A Turkish friend just wrote me that Prime Minister Recep Tayyip Erdogan has sold his soul to the Devil. That implies Erdogan is succeeding on every front, as if by magic. More accurately, however, the trick is that Erdogan’s foreign policy is failing on almost every front but he’s able to convince Turks that the situation is the exact opposite.Let’s examine the list of developments in objective terms:
- —He has made no progress on membership or integration in the European Union. Similarly, his diplomatic efforts to ease relations with neighboring Armenia have borne no fruit.
—Erdogan has thrown away the virtual alliance with Israel without gaining anything materially in the Arabic-speaking world. Although few seem to understand this point, it was not Israel that groveled in accepting Erdogan’s terms but the exact opposite.
The Syrian situation has a lot to do with this, as does–amazingly enough–a bit of U.S. pressure (see below), but also he had a new problem. As an Israeli diplomat explained:
- “Turkish export routes to the east used to go through Syria, to the East and to the Gulf. That’s not possible anymore. Turkish exports are shipped to the port of Haifa, where they’re loaded onto trucks, which cross Israel and then go to Jordan, and then from Jordan, they are shipped to the Gulf and to the East. Israel has now become a [pivotal] point for Turkish exports.”
—Turkey had gained no real influence over the Palestinian Hamas and the Lebanese Hizballah groups on which he has lavished much attention.

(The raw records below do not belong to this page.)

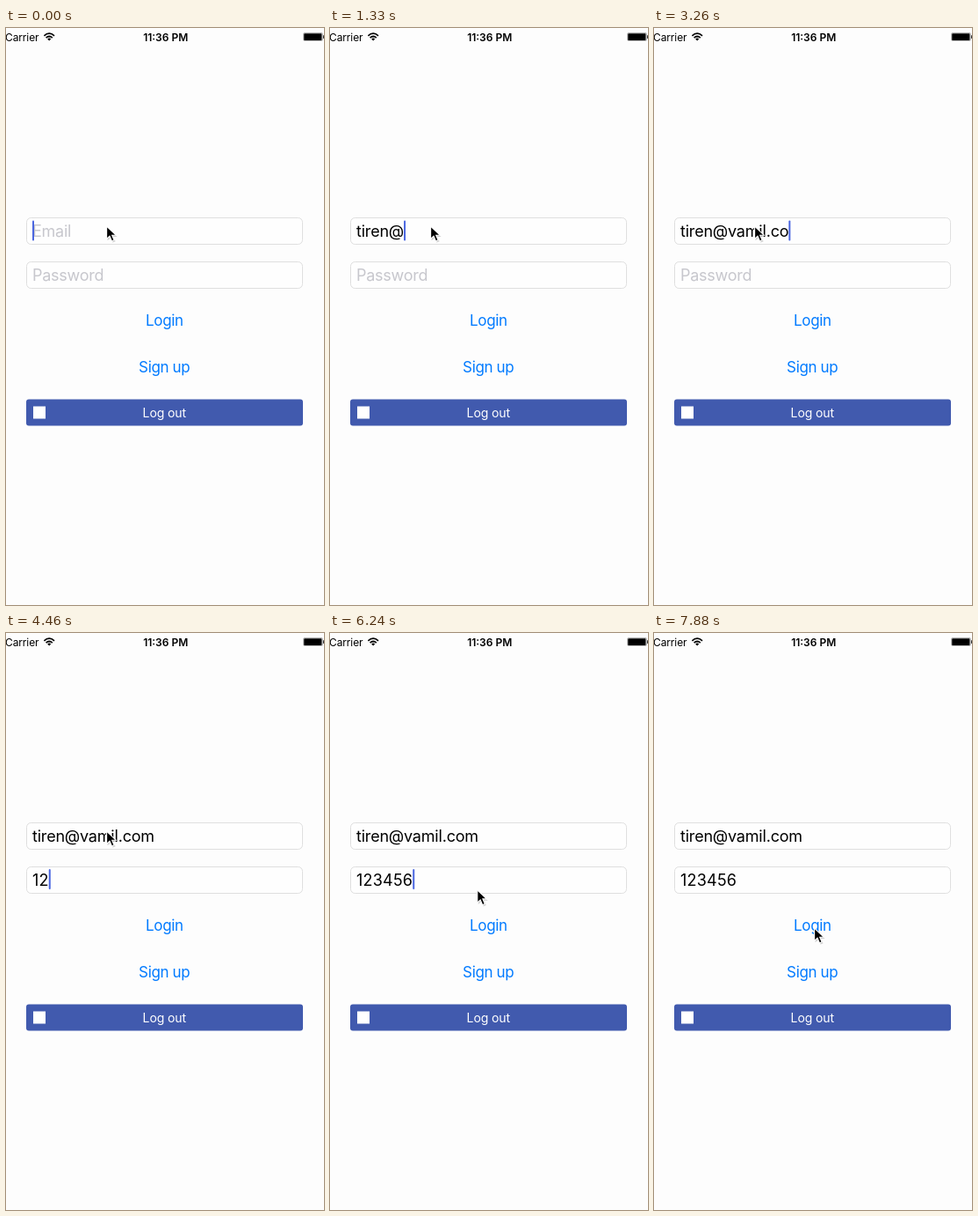
Recreate the animation shown at these times as an HTML page. Size 362 px wide and 655 px high, loop 8 s.

```html
<!DOCTYPE html>
<html lang="en">
<head>
<meta charset="utf-8">
<title>Login form</title>
<style>
  html, body { margin: 0; width: 100%; height: 100%; overflow: hidden; background: #fdfdfd; }
  svg { display: block; width: 362px; height: 655px; font-family: Inter, Roboto, sans-serif; }
  .field { fill: #fefefe; stroke: #dfdfdf; }
  .input { font-size: 18px; letter-spacing: -.2px; }
  #pass { letter-spacing: .22px; }
  .input.hint { fill: #c7c7cd; letter-spacing: -.25px !important; }
  .link { fill: #007aff; font-size: 17px; letter-spacing: -.36px; text-anchor: middle; }
</style>
</head>
<body>
<svg viewBox="0 0 362 655">
  <rect width="362" height="655" fill="#fdfdfd"/>

  <text x="-1" y="14.5" font-size="12" letter-spacing="-.12">Carrier</text>
  <g fill="none" stroke="#000" stroke-width="1.7">
    <path d="M43.4 8.9Q49.2 3.5 55 8.9"/>
    <path d="M45.6 11.1Q49.2 7.9 52.8 11.1"/>
  </g>
  <path d="M47.2 12.4Q49.2 10.8 51.2 12.4L49.2 14.6Z"/>
  <text x="181.7" y="14.5" font-size="12" font-weight="600" text-anchor="middle">11:36 PM</text>
  <rect x="338.5" y="5.5" width="22" height="9" rx="1.5" fill="none" stroke="#aaa" stroke-width=".8"/>
  <rect x="339.2" y="6.3" width="20.3" height="7.6" rx=".6"/>
  <rect x="361.2" y="8.3" width="1.2" height="3.6"/>

  <rect class="field" x="23.5" y="215.5" width="314" height="30" rx="5"/>
  <rect class="field" x="23.5" y="265.5" width="314" height="30" rx="5"/>
  <text id="email" class="input" x="30" y="236.5"></text>
  <text id="pass" class="input" x="30" y="286.5"></text>
  <rect id="caret" width="2" height="23" rx="1" fill="#4a66e0"/>

  <text class="link" x="180.4" y="338">Login</text>
  <text class="link" x="180.2" y="391">Sign up</text>

  <rect x="23" y="421.5" width="315" height="30" rx="3" fill="#415aae"/>
  <rect x="31" y="429.5" width="14" height="14" fill="#fff"/>
  <text x="180.3" y="441.5" font-size="14" letter-spacing="-.1" fill="#fff" text-anchor="middle">Log out</text>

  <g id="pointer">
    <path d="M1 2V16L4.4 13L7 18.4L10 17L7.4 11.8H12Z" fill="#000" opacity=".18"/>
    <path d="M0 0V14.2L3.4 11L5.9 16.8L8.5 15.6L6.1 10H10.6Z" fill="#000" stroke="#fff" stroke-width="1.1"/>
  </g>
</svg>
<script>
  const LOOP = 8000;
  const TICK = 148.7;   // the screen refreshes once per tick
  const LEAD = 16;
  const FOCUS = 25;     // tick at which the password field takes over
  const PASS_START = 29;
  const MOVE_START = 38;
  const MOVE_TICKS = 7;

  // One token per tick; a dash is a pause.
  const emailKeys = '- - t i r e n - - @ - - - v - - a m - i l. c o - m'.split(' ');
  const passKeys = '1 2 - 3 4 - 56'.split(' ');

  const [email, pass, caret, pointer] =
    ['email', 'pass', 'caret', 'pointer'].map(id => document.getElementById(id));

  const typed = (keys, ticks) =>
    keys.slice(0, Math.max(0, ticks + 1)).filter(k => k !== '-').join('');

  // Shows the value or its hint and returns the caret offset.
  function fill(node, value, hint) {
    node.textContent = value || hint;
    node.classList.toggle('hint', !value);
    return value ? node.getComputedTextLength() : 0;
  }

  // Quick fade out, short dark gap, then solid until the next second.
  function blink(tick) {
    const ms = (tick - MOVE_START - 1) * TICK;
    if (ms < 0) return 1;
    const phase = ms % 1000;
    return phase < 440 ? Math.max(0, .45 - phase / 170) : 1;
  }

  function movePointer(tick) {
    const u = Math.min(1, Math.max(0, (tick - MOVE_START) / MOVE_TICKS));
    const x = 114.6 + 68 * Math.sin(u * Math.PI / 2);
    const y = 225.2 + 110 * u * u * (3 - 2 * u);
    pointer.setAttribute('transform', `translate(${x} ${y})`);
  }

  function draw(t) {
    const tick = Math.floor((t + LEAD) / TICK);
    const emailWidth = fill(email, typed(emailKeys, tick), 'Email');
    const passWidth = fill(pass, typed(passKeys, tick - PASS_START), 'Password');
    const inPass = tick >= FOCUS;
    caret.setAttribute('x', 30 + (inPass ? passWidth : emailWidth));
    caret.setAttribute('y', inPass ? 268 : 218.5);
    caret.setAttribute('opacity', blink(tick));
    movePointer(tick);
  }

  const start = performance.now();
  function run() {
    draw((performance.now() - start) % LOOP);
    requestAnimationFrame(run);
  }
  run();
</script>
</body>
</html>
```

—In Syria, despite Turkey’s good relations with the dictatorship there, he has backed a rebellion in which he seemingly had great influence. But now Erdogan is clearly having second thoughts, becoming scared that he may have produced a Frankenstein’s monster, a radical Islamist state next door which might cause troubles for Turkey.—And now Turkey is bordered also by not one but two Kurdish “states.”
While he has done well in keeping good relations with the Kurdish-governed district in northern Iraq, its flourishing existence must be worrisome to him, including its effect on Turkey’s own large Kurdish minority. And now there is a much more militant Kurdish statelet in Syria ruled by his old adversaries, the Kurdish Workers’ Party’s local branch. Erdogan does have a plan to deal with Syrian Kurdistan building on the Iraq model: good relations, regional autonomy, and no attacks from there against Turkey. Still, how certain can he be that there won’t be big problems?
—Most important of all, perhaps, is that Erdogan’s attempt to gain wider leadership in the Middle East (called “neo-Ottomanism,” recalling Turkey’s pre-World War One empire in the region) has fallen flat on its face. While Erdogan stresses his Muslim credentials, nobody who speaks Arabic has forgotten that he isn’t one of them.
—And now his love affair with President Barack Obama is on the rocks, at least temporarily. Erdogan’s level of anti-Israel and even antisemitic invective has risen so high and became so obvious that the U.S. government could no …read more